This is good stuff. Let’s just hope they can get the sponsorship and licensing deals done to make it all a reality.

  • Published On Sep 10, 2013
  • 3 comments
    Big_Lew
    Big_Lew

    Allan - given the fatiguing GRIND that the Stanley Cup finalists have to face, outside of making the greedy owners more money how do you figure this benefits the NHL?

    Ask Chicago and Boston (my team) how they'd like to play in an intense international tournament BEFORE their post-cup-finals NHL season starts. I'll bet that Gregory Campbell, Patrice Bergeron, and Zdeno Chara from the Bruins would look for ANY way out of cutting short their healing-time for a tourney that CAN'T impact their NHL salaries except negatively - if they get injured in said tourney or don't perform up to their potential in the NHL season because existing injuries didn't have time to heal.

    At first glance, this seems to totally  favor the owners, and be a real risk for the players.

    Could the league afford to spring for the Olympics EVERY year?

    No?

    Why not?

    Don't those same answers apply to this scenario???

    Did I miss something here?

    MichaelO'Connell1
    MichaelO'Connell1

    The Soviets won the Challenge Cup in 1979.  In 1980, they beat the US team 10-3 in exhibition play.  The rest is history.  As a Pens fan who supported the boy from Kladno and later the boy from Magnitogorsk, only good things can come from promoting hockey worldwide.  It's about time North America realized that this isn't just our sport, but a world sport.

    likedoohan
    likedoohan

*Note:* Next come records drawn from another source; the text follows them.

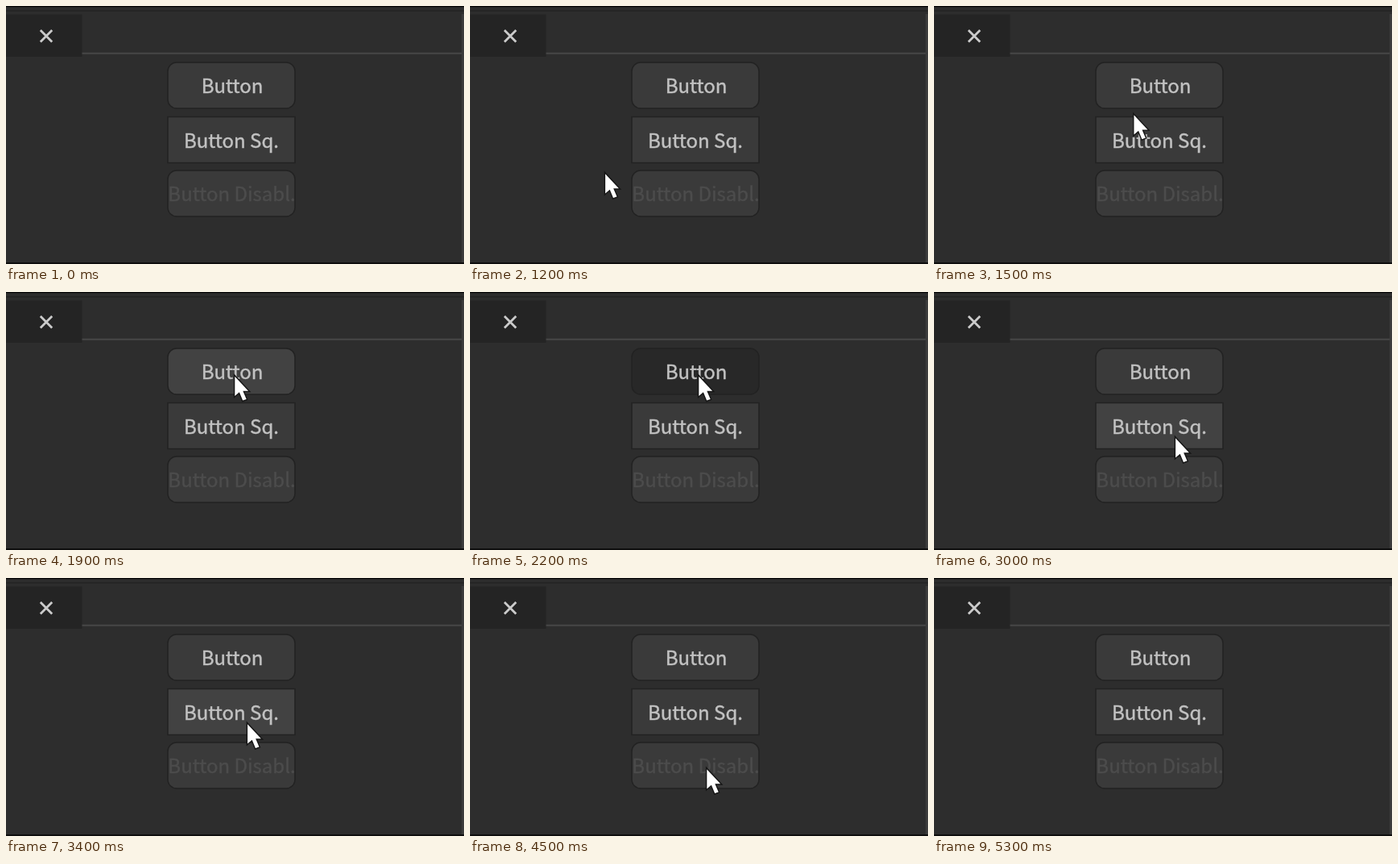
Animation of 569 by 320 pixels, one loop 5.8 s. Source, as an HTML page:

```html
<!DOCTYPE html>
<html lang="en">
<head>
<meta charset="utf-8">
<title>Button states</title>
<style>
  html, body { margin: 0; width: 100%; height: 100%; overflow: hidden; background: #2d2d2d; }
  svg { display: block; width: 569px; height: 320px; }
  text {
    font: 24px "Noto Sans CJK SC", "Noto Sans CJK JP", "Noto Sans CJK", "Noto Sans", sans-serif;
    text-anchor: middle;
    fill: #c2c2c2;
    stroke: #c2c2c2;
    stroke-width: .45;
  }
  .button rect { fill: #3a3a3a; stroke: #222; stroke-width: 1.5; }
  .button.hover rect { fill: #424242; }
  .button.pressed rect { fill: #282828; }
  .button.disabled text { fill: #4c4c4c; stroke: #4c4c4c; }
  #cursor { fill: #fff; stroke: #151515; stroke-width: 1.4; }
</style>
</head>
<body>
<svg viewBox="0 0 569 320">
  <rect width="569" height="320" fill="#2d2d2d"/>
  <path d="M0 6H569" stroke="#232323" stroke-width="1.5"/>
  <rect y="10.5" width="94.5" height="52.5" fill="#242424"/>
  <path d="M94.5 58.8H566" stroke="#474747" stroke-width="2"/>
  <path d="M567.5 10V318" stroke="#3b3b3b" stroke-width="3"/>
  <path d="M42.8 30L57.2 44.4M57.2 30L42.8 44.4" stroke="#cbcbcb" stroke-width="2.8"/>

  <g class="button" id="rounded">
    <rect x="201" y="70" width="158" height="57" rx="11"/>
    <text x="281" y="108">Button</text>
  </g>
  <g class="button" id="square">
    <rect x="201" y="137.5" width="158" height="57"/>
    <text x="280" y="176">Button Sq.</text>
  </g>
  <g class="button disabled">
    <rect x="201" y="204" width="158" height="57" rx="11"/>
    <text x="280.5" y="242">Button Disabl.</text>
  </g>

  <path id="cursor" d="M.4 .4V28L6.4 22.8L10.6 33L16.4 30.8L12.2 21H19.6Z"/>
  <path d="M0 .5H569M0 319H569" stroke="#050505" stroke-width="1.6"/>
</svg>
<script>
  const LOOP = 5800, STEP = 100;
  const $ = id => document.getElementById(id);
  const cursor = $('cursor');

  const entry = { x: 167, y: 206 };
  const moves = [
    { from: 1200, to: 1700, x: 275, y: 108 },
    { from: 1800, to: 1900, x: 283.2, y: 102.5 },
    { from: 2500, to: 3000, x: 299, y: 179 },
    { from: 3600, to: 3900, x: 293.2, y: 235 },
    { from: 5000, to: 5300, x: 257, y: 330 }
  ];
  const buttons = [
    { el: $('rounded'), top: 71, press: 2200, release: 2300 },
    { el: $('square'), top: 139, press: 3200, release: 3400 }
  ];

  const ease = k => k < .5 ? 4 * k ** 3 : 1 - 4 * (1 - k) ** 3;
  const progress = (t, a, b) => ease(Math.min(1, Math.max(0, (t - a) / (b - a))));

  function pointerAt(t) {
    return moves.reduce((p, m) => {
      const k = progress(t, m.from, m.to);
      return { x: p.x + (m.x - p.x) * k, y: p.y + (m.y - p.y) * k };
    }, entry);
  }

  function render(t) {
    const { x, y } = pointerAt(t);
    const visible = t >= moves[0].from;
    cursor.style.visibility = visible ? 'visible' : 'hidden';
    cursor.setAttribute('transform', `translate(${x} ${y})`);
    for (const { el, top, press, release } of buttons) {
      const over = visible && x > 201 && x < 359 && y >= top && y < top + 55;
      el.classList.toggle('hover', over);
      el.classList.toggle('pressed', t >= press && t < release);
    }
  }

  const start = performance.now();
  function tick() {
    const t = (performance.now() - start) % LOOP;
    render(Math.floor(t / STEP) * STEP);
    requestAnimationFrame(tick);
  }
  tick();
</script>
</body>
</html>
```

    @Big_Lew I'm with you. The playoffs ending in June, followed by a training camp and high level competition in August, then right back to NHL training camp is way too much. The star players on successful teams would probably see their careers negatively impacted. This might make the owners more money, but would be terrible for the skaters.